━━ MATERIAL FOR THIS TASK ━━

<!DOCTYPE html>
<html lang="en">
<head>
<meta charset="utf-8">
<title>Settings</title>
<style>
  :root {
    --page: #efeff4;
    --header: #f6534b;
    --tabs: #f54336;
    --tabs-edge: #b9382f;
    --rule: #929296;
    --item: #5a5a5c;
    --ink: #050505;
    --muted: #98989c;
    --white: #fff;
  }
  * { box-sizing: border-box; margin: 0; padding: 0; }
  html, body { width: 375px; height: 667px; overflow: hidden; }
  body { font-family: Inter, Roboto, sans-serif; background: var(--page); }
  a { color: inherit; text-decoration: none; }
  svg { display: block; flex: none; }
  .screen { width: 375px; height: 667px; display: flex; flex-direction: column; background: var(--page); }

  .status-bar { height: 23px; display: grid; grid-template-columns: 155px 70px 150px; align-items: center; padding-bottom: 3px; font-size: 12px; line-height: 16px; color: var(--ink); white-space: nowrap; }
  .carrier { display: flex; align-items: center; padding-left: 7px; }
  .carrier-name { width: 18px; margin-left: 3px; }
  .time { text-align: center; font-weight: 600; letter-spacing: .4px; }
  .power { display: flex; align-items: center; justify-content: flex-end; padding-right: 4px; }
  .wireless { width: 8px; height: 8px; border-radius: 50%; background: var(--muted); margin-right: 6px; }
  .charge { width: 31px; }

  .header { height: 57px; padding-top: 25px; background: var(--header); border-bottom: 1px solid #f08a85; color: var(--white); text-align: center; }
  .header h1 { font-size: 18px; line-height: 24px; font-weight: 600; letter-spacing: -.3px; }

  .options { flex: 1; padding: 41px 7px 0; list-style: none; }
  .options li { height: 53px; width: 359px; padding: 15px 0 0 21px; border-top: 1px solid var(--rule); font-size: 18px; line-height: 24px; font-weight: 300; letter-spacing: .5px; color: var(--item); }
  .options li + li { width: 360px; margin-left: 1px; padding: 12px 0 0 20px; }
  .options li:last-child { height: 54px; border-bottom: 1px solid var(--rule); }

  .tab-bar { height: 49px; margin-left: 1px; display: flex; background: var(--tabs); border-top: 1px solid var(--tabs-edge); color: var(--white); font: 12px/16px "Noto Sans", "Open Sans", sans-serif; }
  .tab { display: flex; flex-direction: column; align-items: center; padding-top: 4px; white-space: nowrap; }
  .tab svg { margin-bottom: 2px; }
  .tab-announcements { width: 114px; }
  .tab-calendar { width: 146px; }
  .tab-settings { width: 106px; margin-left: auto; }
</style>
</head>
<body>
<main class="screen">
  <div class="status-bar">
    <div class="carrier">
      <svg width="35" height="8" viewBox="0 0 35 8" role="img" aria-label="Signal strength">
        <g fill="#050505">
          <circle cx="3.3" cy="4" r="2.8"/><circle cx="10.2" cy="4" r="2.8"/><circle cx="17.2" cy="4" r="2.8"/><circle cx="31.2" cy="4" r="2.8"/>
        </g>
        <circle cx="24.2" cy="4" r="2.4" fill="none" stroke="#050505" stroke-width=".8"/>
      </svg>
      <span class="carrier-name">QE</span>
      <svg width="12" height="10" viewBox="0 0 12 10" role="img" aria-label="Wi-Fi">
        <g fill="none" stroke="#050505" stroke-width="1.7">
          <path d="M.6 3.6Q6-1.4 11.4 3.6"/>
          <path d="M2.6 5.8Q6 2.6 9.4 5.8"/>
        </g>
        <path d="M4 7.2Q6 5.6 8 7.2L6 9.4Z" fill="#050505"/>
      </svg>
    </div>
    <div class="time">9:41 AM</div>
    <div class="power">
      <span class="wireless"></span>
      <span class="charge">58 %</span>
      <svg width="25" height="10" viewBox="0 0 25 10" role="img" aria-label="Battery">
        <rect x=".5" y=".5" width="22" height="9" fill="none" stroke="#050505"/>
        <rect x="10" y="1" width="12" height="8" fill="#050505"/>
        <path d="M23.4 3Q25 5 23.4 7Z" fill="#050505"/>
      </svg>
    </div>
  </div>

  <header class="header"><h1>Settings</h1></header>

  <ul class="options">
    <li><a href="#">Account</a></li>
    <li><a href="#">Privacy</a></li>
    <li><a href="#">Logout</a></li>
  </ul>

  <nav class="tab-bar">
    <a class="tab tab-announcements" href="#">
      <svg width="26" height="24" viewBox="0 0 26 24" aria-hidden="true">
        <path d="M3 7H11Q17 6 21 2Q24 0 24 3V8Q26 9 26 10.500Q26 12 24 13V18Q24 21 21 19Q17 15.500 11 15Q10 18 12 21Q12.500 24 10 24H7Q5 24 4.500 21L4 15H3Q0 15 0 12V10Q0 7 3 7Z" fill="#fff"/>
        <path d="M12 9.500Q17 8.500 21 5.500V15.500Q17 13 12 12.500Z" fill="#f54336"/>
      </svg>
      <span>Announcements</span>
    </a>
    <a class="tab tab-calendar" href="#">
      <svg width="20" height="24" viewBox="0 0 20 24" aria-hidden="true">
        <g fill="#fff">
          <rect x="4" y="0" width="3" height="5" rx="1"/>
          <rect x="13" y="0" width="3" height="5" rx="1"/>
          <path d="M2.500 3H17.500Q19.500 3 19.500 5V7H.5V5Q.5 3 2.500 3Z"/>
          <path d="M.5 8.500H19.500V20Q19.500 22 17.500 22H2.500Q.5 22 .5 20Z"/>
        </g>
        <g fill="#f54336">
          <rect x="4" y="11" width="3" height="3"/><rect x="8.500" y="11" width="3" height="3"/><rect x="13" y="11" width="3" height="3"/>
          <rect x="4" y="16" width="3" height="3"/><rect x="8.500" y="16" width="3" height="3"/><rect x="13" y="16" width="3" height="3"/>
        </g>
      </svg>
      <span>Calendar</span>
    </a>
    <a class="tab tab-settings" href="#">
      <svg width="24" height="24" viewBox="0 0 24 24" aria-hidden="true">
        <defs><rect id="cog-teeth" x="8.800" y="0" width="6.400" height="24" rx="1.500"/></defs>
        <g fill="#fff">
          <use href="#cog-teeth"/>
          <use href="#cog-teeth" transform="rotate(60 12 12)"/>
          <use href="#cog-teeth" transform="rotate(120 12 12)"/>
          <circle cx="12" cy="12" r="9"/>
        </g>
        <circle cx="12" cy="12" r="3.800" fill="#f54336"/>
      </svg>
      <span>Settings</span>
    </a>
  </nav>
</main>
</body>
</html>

━━━
━━ MATERIAL FOR THIS TASK ━━

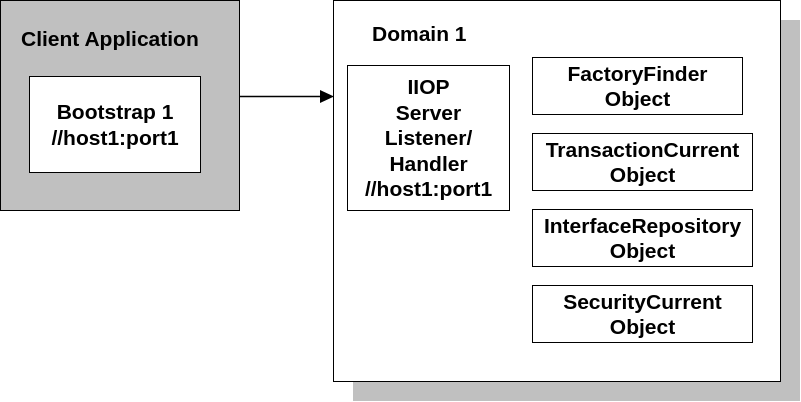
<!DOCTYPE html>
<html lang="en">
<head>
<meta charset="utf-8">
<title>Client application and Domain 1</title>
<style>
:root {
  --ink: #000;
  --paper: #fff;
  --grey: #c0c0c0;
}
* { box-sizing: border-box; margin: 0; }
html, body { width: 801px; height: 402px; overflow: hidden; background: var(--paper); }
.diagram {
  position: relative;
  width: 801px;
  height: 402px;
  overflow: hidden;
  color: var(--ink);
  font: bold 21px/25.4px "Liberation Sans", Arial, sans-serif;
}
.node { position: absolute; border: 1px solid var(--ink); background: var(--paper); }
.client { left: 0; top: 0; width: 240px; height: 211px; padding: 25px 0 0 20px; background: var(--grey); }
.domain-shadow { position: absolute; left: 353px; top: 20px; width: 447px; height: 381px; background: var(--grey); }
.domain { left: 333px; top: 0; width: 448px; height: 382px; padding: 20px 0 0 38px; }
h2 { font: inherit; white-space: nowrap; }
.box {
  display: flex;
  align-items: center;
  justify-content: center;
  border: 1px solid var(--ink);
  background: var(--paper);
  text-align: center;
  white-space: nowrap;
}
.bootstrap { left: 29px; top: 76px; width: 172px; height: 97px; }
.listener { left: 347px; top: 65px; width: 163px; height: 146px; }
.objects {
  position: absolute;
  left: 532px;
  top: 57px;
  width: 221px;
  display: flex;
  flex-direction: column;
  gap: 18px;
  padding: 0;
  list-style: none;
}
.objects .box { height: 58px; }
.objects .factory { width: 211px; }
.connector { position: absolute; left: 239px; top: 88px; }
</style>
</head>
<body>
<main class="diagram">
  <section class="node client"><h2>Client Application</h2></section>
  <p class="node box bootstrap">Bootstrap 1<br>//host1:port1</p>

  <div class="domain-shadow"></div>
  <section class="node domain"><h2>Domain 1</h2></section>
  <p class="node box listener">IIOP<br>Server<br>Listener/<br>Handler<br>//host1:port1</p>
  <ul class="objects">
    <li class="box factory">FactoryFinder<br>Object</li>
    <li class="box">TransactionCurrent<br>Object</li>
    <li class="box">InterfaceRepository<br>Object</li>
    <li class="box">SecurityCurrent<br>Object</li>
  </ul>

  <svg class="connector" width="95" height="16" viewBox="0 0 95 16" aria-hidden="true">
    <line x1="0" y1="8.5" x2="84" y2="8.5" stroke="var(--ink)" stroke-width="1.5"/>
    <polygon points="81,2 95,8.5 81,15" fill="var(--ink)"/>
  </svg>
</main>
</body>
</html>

━━━

PROBLEM STATEMENT: Copy each line of the data that includes the word "name".

ANSWER SPACE:
  .carrier-name { width: 18px; margin-left: 3px; }
      <span class="carrier-name">QE</span>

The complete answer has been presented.